  44. Rogentine, S. N., Boyd, S. C., Bunney, W. E., Doherty, J. P., Fox, B. H., Rosenblatt, J. E., and Van Kammen, D. P. (1979). Psychological factors in the prognosis of malignant melanoma: A prospective study. Psychosomatic Medicine, 41, 647–655.PubMedGoogle Scholar
  45. Saghir, M. T., and Robins, E. (1973). Male and female homosexuality. Baltimore: Williams and Wilkins.Google Scholar
  46. Schliefer, S. J., Keller, S. E., Camerino, M., Thornton, J. C., and Stein, M. (1983). Suppression of lymphocyte stimulation following bereavement. Journal of the American Medical Association, 250, 374–377.CrossRefGoogle Scholar
  47. Shernoff, M. J. (1984). Family therapy for lesbian and gay clients. Social Work, 29, 4, 393–396.Google Scholar
  48. Siegel, R. L., and Hoefer, D. D. (1981). Bereavement counseling for gay individuals. American Journal of Psychotherapy, 35, 4, 517–525.Google Scholar
  49. Silverman, P. R. (1970). The widow as a caregiver in a program of preventive intervention with other widows. Mental Hygiene, 54 (4), 540–547.PubMedGoogle Scholar
  50. Snider, W. D., Simpson, D. M., Nielsen, S., Gold, J. W. M., Metroka, C. E., and Posner, J. B. (1983). Neurological complications of acquired immune deficiency syndrome: Analysis of 50 patients. Annuals of Neurology 14, 403–418.CrossRefGoogle Scholar
  51. Stein, T. S., and Cohen, C. J. (1984). Psychotherapy with gay men and lesbians: An examination of homophobia, coming out, and identity. In E. S. Hetrick and T. S. Stein (Eds.), Psychotherapy with homosexuals. Washington, D.C.: American Psychiatric Press.Google Scholar
  52. Thomas, A., and Silien, S. (1972). Racism and psychiatry. New York: Brunner/Mazel.Google Scholar
  53. Tyhurst, J. S. (1951). Individual reactions to community disaster The natural history of psychiatric phenomena. American Journal of Psychiatry, 107, 764–769.PubMedGoogle Scholar
  54. Tyhurst, J. S. (1958). The role of transition states including disasters in mental illness. In Symposium on preventive and social psychiatry.

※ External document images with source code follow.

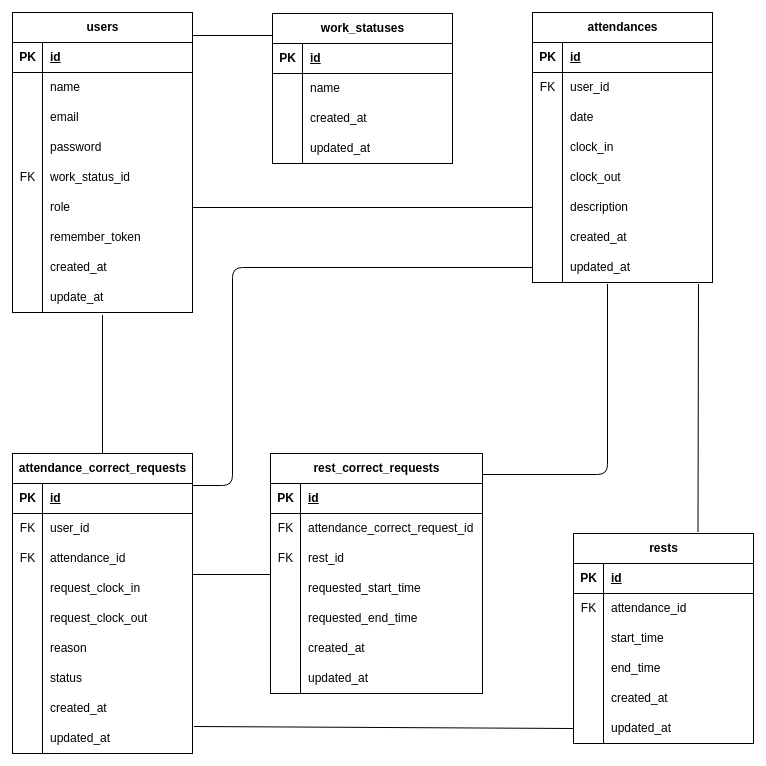
<!DOCTYPE html>
<html lang="en">
<head>
<meta charset="utf-8">
<title>Attendance database diagram</title>
<style>
:root { --paper: #fff; --ink: #000; --row: 30px; }
* { box-sizing: border-box; margin: 0; padding: 0; }
html, body { width: 766px; height: 766px; overflow: hidden; background: var(--paper); }
.diagram {
  position: relative; width: 766px; height: 766px; overflow: hidden;
  color: var(--ink); font: 12px/14px "Liberation Sans", Arial, sans-serif;
}
.relations { position: absolute; left: 0; top: 0; fill: none; stroke: var(--ink); stroke-width: 1; }
.entity {
  position: absolute; width: 181px; background: var(--paper);
  border: solid var(--ink); border-width: 0 1px 1px; white-space: nowrap;
}
.entity h2, .primary { border-top: 1px solid var(--ink); font-size: 12px; font-weight: 700; }
.entity h2 { height: var(--row); line-height: 29px; text-align: center; }
.entity ul { list-style: none; }
.entity li { display: flex; height: var(--row); line-height: 30px; }
.entity .primary { line-height: 29px; }
.primary + li { border-top: 1px solid var(--ink); line-height: 29px; }
.key { flex: none; width: 30px; border-right: 1px solid var(--ink); text-align: center; }
.column { padding-left: 7px; }
.primary .column { text-decoration: underline; }
.users { left: 12px; top: 12px; }
.work-statuses { left: 272px; top: 13px; }
.attendances { left: 532px; top: 12px; }
.attendance-requests { left: 12px; top: 453px; }
.rest-requests { left: 270px; top: 453px; width: 213px; }
.rests { left: 573px; top: 533px; }
</style>
</head>
<body>
<main class="diagram">
  <svg class="relations" width="766" height="766" viewBox="0 0 766 766" aria-hidden="true">
    <path d="M193 35.5H272"/>
    <path d="M193 207.5H532"/>
    <path d="M102.5 315V453"/>
    <path d="M532 267.5H242.5Q232.5 267.5 232.5 277.5V475.5Q232.5 485.5 222.5 485.5H193"/>
    <path d="M607.5 284V464.5Q607.5 474.5 597.5 474.5H483"/>
    <path d="M698.5 284L698 532"/>
    <path d="M193 574.5H270"/>
    <path d="M194 726.5L573 728.5"/>
  </svg>

  <section class="entity users">
    <h2>users</h2>
    <ul>
      <li class="primary"><span class="key">PK</span><span class="column">id</span></li>
      <li><span class="key"></span><span class="column">name</span></li>
      <li><span class="key"></span><span class="column">email</span></li>
      <li><span class="key"></span><span class="column">password</span></li>
      <li><span class="key">FK</span><span class="column">work_status_id</span></li>
      <li><span class="key"></span><span class="column">role</span></li>
      <li><span class="key"></span><span class="column">remember_token</span></li>
      <li><span class="key"></span><span class="column">created_at</span></li>
      <li><span class="key"></span><span class="column">update_at</span></li>
    </ul>
  </section>

  <section class="entity work-statuses">
    <h2>work_statuses</h2>
    <ul>
      <li class="primary"><span class="key">PK</span><span class="column">id</span></li>
      <li><span class="key"></span><span class="column">name</span></li>
      <li><span class="key"></span><span class="column">created_at</span></li>
      <li><span class="key"></span><span class="column">updated_at</span></li>
    </ul>
  </section>

  <section class="entity attendances">
    <h2>attendances</h2>
    <ul>
      <li class="primary"><span class="key">PK</span><span class="column">id</span></li>
      <li><span class="key">FK</span><span class="column">user_id</span></li>
      <li><span class="key"></span><span class="column">date</span></li>
      <li><span class="key"></span><span class="column">clock_in</span></li>
      <li><span class="key"></span><span class="column">clock_out</span></li>
      <li><span class="key"></span><span class="column">description</span></li>
      <li><span class="key"></span><span class="column">created_at</span></li>
      <li><span class="key"></span><span class="column">updated_at</span></li>
    </ul>
  </section>

  <section class="entity attendance-requests">
    <h2>attendance_correct_requests</h2>
    <ul>
      <li class="primary"><span class="key">PK</span><span class="column">id</span></li>
      <li><span class="key">FK</span><span class="column">user_id</span></li>
      <li><span class="key">FK</span><span class="column">attendance_id</span></li>
      <li><span class="key"></span><span class="column">request_clock_in</span></li>
      <li><span class="key"></span><span class="column">request_clock_out</span></li>
      <li><span class="key"></span><span class="column">reason</span></li>
      <li><span class="key"></span><span class="column">status</span></li>
      <li><span class="key"></span><span class="column">created_at</span></li>
      <li><span class="key"></span><span class="column">updated_at</span></li>
    </ul>
  </section>

  <section class="entity rest-requests">
    <h2>rest_correct_requests</h2>
    <ul>
      <li class="primary"><span class="key">PK</span><span class="column">id</span></li>
      <li><span class="key">FK</span><span class="column">attendance_correct_request_id</span></li>
      <li><span class="key">FK</span><span class="column">rest_id</span></li>
      <li><span class="key"></span><span class="column">requested_start_time</span></li>
      <li><span class="key"></span><span class="column">requested_end_time</span></li>
      <li><span class="key"></span><span class="column">created_at</span></li>
      <li><span class="key"></span><span class="column">updated_at</span></li>
    </ul>
  </section>

  <section class="entity rests">
    <h2>rests</h2>
    <ul>
      <li class="primary"><span class="key">PK</span><span class="column">id</span></li>
      <li><span class="key">FK</span><span class="column">attendance_id</span></li>
      <li><span class="key"></span><span class="column">start_time</span></li>
      <li><span class="key"></span><span class="column">end_time</span></li>
      <li><span class="key"></span><span class="column">created_at</span></li>
      <li><span class="key"></span><span class="column">updated_at</span></li>
    </ul>
  </section>
</main>
</body>
</html>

Washington, D.C.: United States Government Printing Office.Google Scholar
  55. Wallace, J. (1978). Working with the preferred defense system of the recovering alcoholic. In S. Zimberg, J. Wallace, and S. B. Blume (Eds.), Practical approaches to alcoholism psychotherapy. New York: Plenum Press.Google Scholar
  56. Weisman, A. D. (1972). On dying and denying: A psychiatric study of terminality. New York: Behavioral Press.Google Scholar
  57. Weiss, R. S. (1976). Transition states and other stressful situations: Their nature and programs for their management. In G. Caplan and M. Killilea (Eds.), Support systems and mutual help. New York: Grune and Stratton.Google Scholar

Copyright information

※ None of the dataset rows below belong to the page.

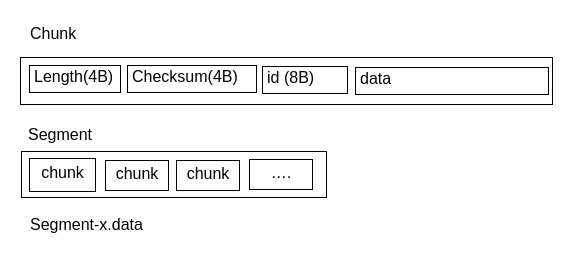
<!DOCTYPE html>
<html lang="en">
<head>
<meta charset="utf-8">
<title>Chunk and segment layout</title>
<style>
:root {
  --paper: #ffffff;
  --ink: #000000;
}
* { box-sizing: border-box; margin: 0; }
html, body { width: 573px; height: 261px; overflow: hidden; background: var(--paper); }
.diagram {
  width: 573px;
  height: 261px;
  padding: 25px 20px 0;
  display: flex;
  flex-direction: column;
  align-items: flex-start;
  color: var(--ink);
  font: 16px/18px "Liberation Sans", Arial, sans-serif;
  white-space: nowrap;
}
.label { font: inherit; height: 18px; }
.label-chunk { margin-left: 10px; }
.label-segment { margin: 21px 0 0 8px; }
.label-file { margin: 18px 0 0 10px; }
.frame { display: flex; align-items: flex-start; border: 1px solid var(--ink); }
.box { flex: none; border: 1px solid var(--ink); }

.frame-chunk { width: 533px; height: 48px; margin-top: 14px; padding: 7px 0 0 8px; }
.field { height: 28px; padding: 2px 0 0 4px; }
.field-length { width: 92px; }
.field-checksum { width: 130px; margin-left: 6px; }
.field-id { width: 86px; margin: 1px 0 0 5px; }
.field-data { width: 194px; margin: 2px 0 0 7px; }

.frame-segment { width: 306px; height: 47px; margin: 7px 0 0 1px; padding: 6px 0 0 7px; }
.item { width: 64px; height: 31px; margin: 2px 0 0 7px; padding-top: 4px; text-align: center; }
.item-first { width: 67px; height: 34px; margin: 0; padding-top: 5px; }
.item-second { margin-left: 9px; }
.item-more { margin: 1px 0 0 9px; }
</style>
</head>
<body>
<main class="diagram">
  <h2 class="label label-chunk">Chunk</h2>
  <div class="frame frame-chunk">
    <div class="box field field-length">Length(4B)</div>
    <div class="box field field-checksum">Checksum(4B)</div>
    <div class="box field field-id">id (8B)</div>
    <div class="box field field-data">data</div>
  </div>
  <h2 class="label label-segment">Segment</h2>
  <div class="frame frame-segment">
    <div class="box item item-first">chunk</div>
    <div class="box item item-second">chunk</div>
    <div class="box item">chunk</div>
    <div class="box item item-more">….</div>
  </div>
  <p class="label label-file">Segment-x.data</p>
</main>
</body>
</html>
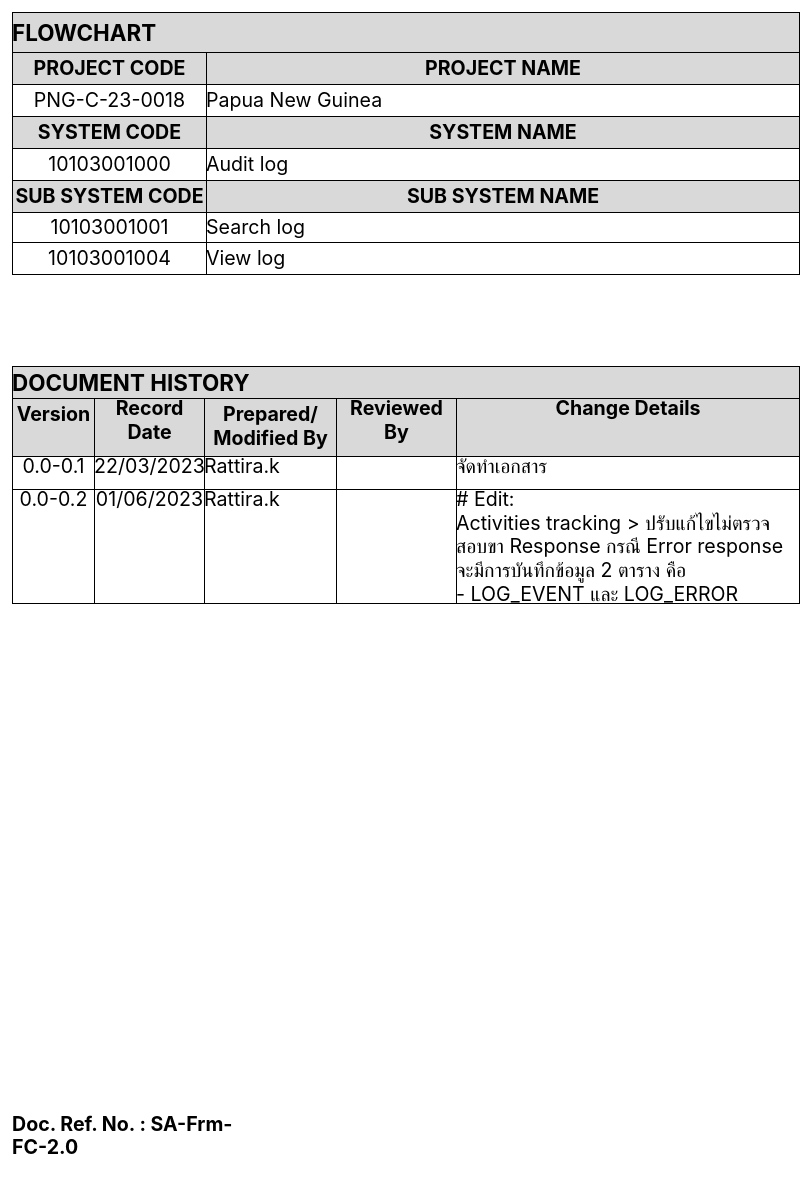
<!DOCTYPE html>
<html lang="en">
<head>
<meta charset="utf-8">
<title>Flowchart document cover</title>
<style>
:root {
  --ink: #000;
  --rule: #000;
  --head: #d9d9d9;
  --paper: #fff;
}
* { box-sizing: border-box; margin: 0; }
body {
  width: 812px;
  height: 1178px;
  overflow: hidden;
  display: flex;
  flex-direction: column;
  padding: 12px 12px 18px;
  background: var(--paper);
  color: var(--ink);
  font: 400 19.6px/23.7px Inter, "Noto Sans", sans-serif;
}
.sheet {
  display: grid;
  gap: 1px;
  padding: 1px;
  background: var(--rule);
}
.sheet > * {
  display: flex;
  align-items: center;
  min-width: 0;
  min-height: 0;
  background: var(--paper);
  white-space: nowrap;
  font-size: inherit;
  font-weight: 400;
}
.sheet > .title {
  grid-column: 1 / -1;
  font-size: 22.4px;
  font-weight: 700;
}
.sheet > .title, .sheet > .label { background: var(--head); }
.sheet > .label { font-weight: 700; }
.label, .code, .date { justify-content: center; text-align: center; }
.title span, .text span { margin-left: -1px; }
.project {
  height: 263px;
  grid-template-columns: 193px 592px;
  grid-template-rows: 39px repeat(5, 31px) 29px 31px;
}
.history {
  height: 238px;
  margin-top: 91px;
  grid-template-columns: 81px 109px 131px 119px 342px;
  grid-template-rows: 31px 57px 32px 113px;
}
.history > :not(.title) { align-items: flex-start; }
.history > :not(.title) span { margin-top: -2px; }
.history > .low span { margin-top: 4px; }
.history > .date, .history > .text { z-index: 1; }
.reference {
  margin-top: auto;
  font-weight: 700;
}
</style>
</head>
<body>
<section class="sheet project">
  <h1 class="title"><span>FLOWCHART</span></h1>
  <div class="label">PROJECT CODE</div>
  <div class="label">PROJECT NAME</div>
  <div class="code">PNG-C-23-0018</div>
  <div class="text"><span>Papua New Guinea</span></div>
  <div class="label">SYSTEM CODE</div>
  <div class="label">SYSTEM NAME</div>
  <div class="code">10103001000</div>
  <div class="text"><span>Audit log</span></div>
  <div class="label">SUB SYSTEM CODE</div>
  <div class="label">SUB SYSTEM NAME</div>
  <div class="code">10103001001</div>
  <div class="text"><span>Search log</span></div>
  <div class="code">10103001004</div>
  <div class="text"><span>View log</span></div>
</section>

<section class="sheet history">
  <h2 class="title"><span>DOCUMENT HISTORY</span></h2>
  <div class="label low"><span>Version</span></div>
  <div class="label"><span>Record<br>Date</span></div>
  <div class="label low"><span>Prepared/<br>Modified By</span></div>
  <div class="label"><span>Reviewed<br>By</span></div>
  <div class="label"><span>Change Details</span></div>

  <div class="code"><span>0.0-0.1</span></div>
  <div class="date"><span>22/03/2023</span></div>
  <div class="text"><span>Rattira.k</span></div>
  <div class="text"></div>
  <div class="text" lang="th"><span>จัดทำเอกสาร</span></div>

  <div class="code"><span>0.0-0.2</span></div>
  <div class="date"><span>01/06/2023</span></div>
  <div class="text"><span>Rattira.k</span></div>
  <div class="text"></div>
  <div class="text" lang="th"><span># Edit:<br>Activities tracking &gt; ปรับแก้ไขไม่ตรวจ<br>สอบขา Response กรณี Error response<br>จะมีการบันทึกข้อมูล 2 ตาราง คือ<br>- LOG_EVENT และ LOG_ERROR</span></div>
</section>

<footer class="reference">Doc. Ref. No. : SA-Frm-<br>FC-2.0</footer>
</body>
</html>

© Springer Science+Business Media New York 1986

Authors and Affiliations

  • Stuart E. Nichols
    • 1
    • 2
  1. 1.Mount Sinai School of MedicineCity University of New York: American Psychiatric Association Ad Hoc Committee on AIDSUSA
  2. 2.Beth Israel Medical CenterNew YorkUSA

Personalised recommendations